## PROBLEM TO SOLVE
Each line of the records that includes "medium" should be found and copied.

## INFORMATION PROVIDED
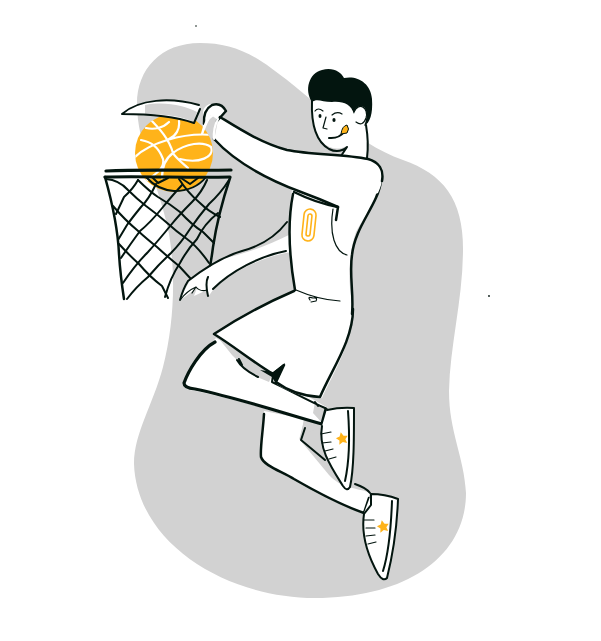
<!DOCTYPE html>
<html lang="en">
<head>
<meta charset="utf-8">
<title>Basketball dunk</title>
<style>
:root { --paper: #fff; --blob: #d2d2d2; --ink: #03150f; --accent: #ffb31a; }
html, body { margin: 0; background: var(--paper); overflow: hidden; }
svg { display: block; width: 601px; height: 641px; }
.blob, .shade { fill: var(--blob); }
.skin { fill: var(--paper); }
.ball, .star { fill: var(--accent); }
.solid { fill: var(--ink); }
.line, .seam, .number { fill: none; stroke-linecap: round; stroke-linejoin: round; }
.line { stroke: var(--ink); stroke-width: 2; }
.bold { stroke-width: 3.2; }
.medium { stroke-width: 2.5; }
.fine { stroke-width: 1.2; }
.seam { stroke: var(--paper); stroke-width: 2.2; }
.number { stroke: var(--accent); stroke-width: 1.6; }
</style>
</head>
<body>
<svg viewBox="0 0 601 641" role="img" aria-label="Basketball player dunking a ball through a hoop">
  <defs>
    <path id="star" d="M0-6 L2-2 6-1 3 2 4 6 0 4 -4 6 -3 2 -6-1 -2-2Z"/>
    <clipPath id="ball-edge"><circle cx="174" cy="153" r="39"/></clipPath>
  </defs>

  <path class="blob" d="M200 43C161 43 137 69 137 104C137 145 160 187 169 234C176 276 174 325 163 367C153 405 134 433 134 464C137 544 227 598 315 598C407 598 466 556 466 493C464 456 449 432 449 391C450 345 463 299 463 249C463 199 443 174 403 160C354 143 312 97 271 68C247 50 226 43 200 43Z"/>
  <circle class="solid" cx="196" cy="26" r="0.8"/>
  <circle class="solid" cx="489" cy="296" r="0.9"/>

  <g id="basketball">
    <circle class="ball" cx="174" cy="153" r="39"/>
    <g clip-path="url(#ball-edge)">
      <path class="seam" d="M146 128C154 130 163 128 169 122M135 157C148 144 182 132 213 135M149 118C160 129 169 139 173 153C175 157 180 161 188 168M173 153C166 158 162 166 162 178M173 153C186 143 203 141 211 147C215 157 199 164 180 159M141 140C151 142 158 146 163 159C165 168 156 174 147 180M179 121C180 129 176 136 169 139"/>
    </g>
  </g>

  <g id="hoop">
    <path class="line" d="M147 178C154 186 163 190 174 191C188 191 199 186 206 177M153 178L158 183 168 178M181 178L190 184 198 178"/>
    <path class="line bold" d="M106 171C147 169 191 171 231 170M105 177C147 176 188 178 230 177"/>
    <path class="line medium" d="M105 177C112 202 118 232 119 254C120 270 122 286 124 299M230 178C222 202 216 227 213 247Q211 263 208 277"/>
    <path class="line" d="M106 179Q119 180 128 190Q137 199 146 206Q157 214 166 222Q177 232 187 239Q198 247 209 263M113 206Q125 220 137 230Q148 240 157 247Q169 258 179 266L191 279M119 244Q130 256 139 264Q150 277 162 286L168 298M138 180Q149 191 158 197Q170 204 180 212Q192 225 203 232L214 243M179 179Q188 193 200 203Q208 211 220 217"/>
    <path class="line" d="M138 180Q133 189 124 197L116 214M156 184Q149 199 141 207Q132 218 127 225L118 240M182 185Q171 197 163 207Q151 222 140 231Q129 246 121 258M207 180Q202 192 192 202Q179 215 171 225Q158 241 148 252Q135 265 123 283M229 180Q221 193 209 204Q199 216 190 229Q181 243 171 253Q159 264 148 277Q136 287 127 299M218 213Q204 224 197 239Q187 250 180 263Q170 278 165 297"/>
  </g>

  <g id="lower-arm">
    <path class="shade" d="M287 222C271 240 250 249 229 256L242 263 288 242Z"/>
    <path class="skin" d="M291 234C267 246 244 254 225 258C211 265 199 274 190 280L179 301 197 288 194 296 207 290 208 297 215 287C235 271 261 257 291 252Z"/>
    <path class="line" d="M287 222C277 235 261 246 242 251C222 257 202 270 188 281M286 251C260 256 231 271 213 289M188 281Q183 289 180 300M208 277Q205 283 208 296"/>
    <path class="line fine" d="M181 299Q187 291 196 287L192 293M196 287Q200 292 207 290"/>
  </g>

  <g id="back-leg">
    <path class="skin" d="M264 411C261 429 261 446 261 458C267 468 286 474 299 482C323 496 346 507 364 514L371 493C354 487 342 489 329 475L300 440 304 419Z"/>
    <path class="shade" d="M304 421L299 440 309 432 321 428ZM370 492L364 513 371 505Z"/>
    <path class="line medium" d="M264 414C263 431 260 448 261 457C264 466 281 471 294 479C320 494 344 506 364 513L369 498"/>
    <path class="line" d="M305 428L301 440 325 460M355 484C361 486 367 489 370 493"/>
  </g>

  <g id="front-leg">
    <path class="skin" d="M216 338C203 351 190 370 183 383Q184 390 196 391C243 401 285 415 323 425L328 408 273 376 237 350Z"/>
    <path class="shade" d="M216 335L237 349 273 373 269 382 252 375 232 355ZM315 402L329 409 323 424 313 413Z"/>
    <path class="line bold" d="M215 342C200 350 188 372 184 383Q184 388 195 389C242 399 286 414 322 424L326 409"/>
    <path class="line" d="M237 360Q242 369 258 377M239 359L242 365M273 375L272 382C289 390 307 400 325 408M315 402L318 406"/>
  </g>

  <g id="front-shoe">
    <path class="skin" d="M327 409Q341 407 354 408C354 439 353 469 350 487Q347 493 343 486C331 467 317 447 322 426Z"/>
    <path class="line" d="M327 410Q340 407 354 408C354 439 354 469 350 487Q347 492 343 486C331 467 318 448 322 426M348 411C350 438 349 463 345 481"/>
    <path class="line fine" d="M321 434L331 432M322 443L331 442M325 451L333 449M329 459L336 457"/>
    <use class="star" href="#star" transform="translate(342 438) rotate(-12)"/>
  </g>

  <g id="back-shoe">
    <path class="skin" d="M371 494L398 499C396 526 393 554 387 578Q383 582 378 574C368 556 361 533 364 513Z"/>
    <path class="line" d="M371 494Q385 494 398 499C397 526 393 554 387 578Q383 582 378 574C368 556 361 534 364 514L371 505 371 494M392 501C391 528 389 552 383 571"/>
    <path class="line fine" d="M364 520L374 520M366 528L375 528M366 536L375 535M368 544L376 542"/>
    <use class="star" href="#star" transform="translate(383 526) rotate(-12)"/>
  </g>

  <g id="shorts">
    <path class="skin" d="M296 289C267 303 238 318 213 334C233 347 252 362 273 374L284 365 277 384C289 393 304 397 322 398C335 369 354 341 353 303Z"/>
    <path class="line medium" d="M294 291C266 303 237 319 214 334C235 347 253 362 273 374L284 365 276 382C288 391 303 396 320 397C332 369 353 340 353 309"/>
    <path class="solid" d="M260 370L273 372 285 363 276 384 272 377Z"/>
  </g>

  <g id="jersey">
    <path class="skin" d="M292 190C287 222 290 259 296 291Q321 302 352 303C347 276 350 249 356 232C366 213 382 195 382 178L366 158 339 157Z"/>
    <path class="line medium" d="M293 194C287 224 290 261 295 290M381 181C378 205 355 226 352 255C349 274 354 294 352 314"/>
    <path class="line fine" d="M296 290Q319 300 340 301M333 209C329 234 335 252 347 255M310 300Q307 296 313 298Q318 297 316 301L311 302"/>
    <g class="number" transform="translate(309 225) rotate(6)">
      <rect x="-6" y="-16" width="12" height="32" rx="6"/>
      <rect x="-2" y="-11" width="4" height="22" rx="2"/>
    </g>
  </g>

  <g id="neck-and-head">
    <path class="shade" d="M314 134Q321 153 339 155L345 148 330 145Z"/>
    <path class="skin" d="M346 145L340 158 367 160 366 123Z"/>
    <path class="skin" d="M312 101C312 117 314 132 322 142C333 152 346 150 353 140L366 123C371 112 366 103 354 105L342 92 318 91Z"/>
    <path class="line" d="M312 101C311 126 317 142 329 149Q339 154 347 147L341 156M366 125Q369 143 367 158"/>
    <path class="line fine" d="M354 112C359 101 369 108 366 118Q363 127 356 122"/>
    <path class="solid" d="M312 102C304 90 309 73 322 70C333 67 341 72 344 78C357 75 371 83 372 99C373 114 370 123 364 126C369 114 366 105 360 106Q355 107 354 114C351 104 343 101 332 102C322 102 317 98 312 102Z"/>
    <ellipse class="solid" cx="320" cy="116" rx="1.5" ry="2"/>
    <ellipse class="solid" cx="334" cy="120" rx="1.6" ry="2.1"/>
    <path class="line fine" d="M315 111Q318 107 323 111M332 115Q337 111 342 114M326 117L323 128 327 129"/>
    <path class="line" d="M329 138Q339 139 345 131"/>
    <path d="M341 134Q342 126 347 125Q350 129 347 133Z" fill="var(--accent)" stroke="var(--ink)"/>
  </g>

  <g id="dunking-arm">
    <path class="skin" d="M203 112C204 102 219 100 226 110L221 118C241 132 263 144 288 150C315 154 345 154 368 159C382 163 386 177 378 193L337 208 300 193C268 180 236 163 214 141L218 120 211 115 203 134Z"/>
    <path class="line medium" d="M220 117C238 128 261 143 287 150C312 155 344 154 368 159C379 162 384 170 382 181M214 139C235 162 269 180 301 192Q320 199 338 207L336 220"/>
    <path class="line medium" d="M294 192Q316 203 338 207"/>
    <path class="line medium" d="M204 124Q203 110 212 105Q221 102 226 111L217 121"/>
    <path class="seam" d="M202 134Q205 120 213 115M214 139Q213 128 218 119"/>
    <path class="skin" d="M122 114C138 98 174 97 200 106L194 123C174 116 148 114 122 114Z"/>
    <path class="shade" d="M145 105C166 101 185 106 197 112L194 122C181 116 164 114 145 114Z"/>
    <path class="line" d="M122 114C139 99 170 97 199 105M122 114C148 114 174 116 194 123L200 109"/>
  </g>
</svg>
</body>
</html>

## ANSWER SPACE
.medium { stroke-width: 2.5; }
    <path class="line medium" d="M105 177C112 202 118 232 119 254C120 270 122 286 124 299M230 178C222 202 216 227 213 247Q211 263 208 277"/>
    <path class="line medium" d="M264 414C263 431 260 448 261 457C264 466 281 471 294 479C320 494 344 506 364 513L369 498"/>
    <path class="line medium" d="M294 291C266 303 237 319 214 334C235 347 253 362 273 374L284 365 276 382C288 391 303 396 320 397C332 369 353 340 353 309"/>
    <path class="line medium" d="M293 194C287 224 290 261 295 290M381 181C378 205 355 226 352 255C349 274 354 294 352 314"/>
    <path class="line medium" d="M220 117C238 128 261 143 287 150C312 155 344 154 368 159C379 162 384 170 382 181M214 139C235 162 269 180 301 192Q320 199 338 207L336 220"/>
    <path class="line medium" d="M294 192Q316 203 338 207"/>
    <path class="line medium" d="M204 124Q203 110 212 105Q221 102 226 111L217 121"/>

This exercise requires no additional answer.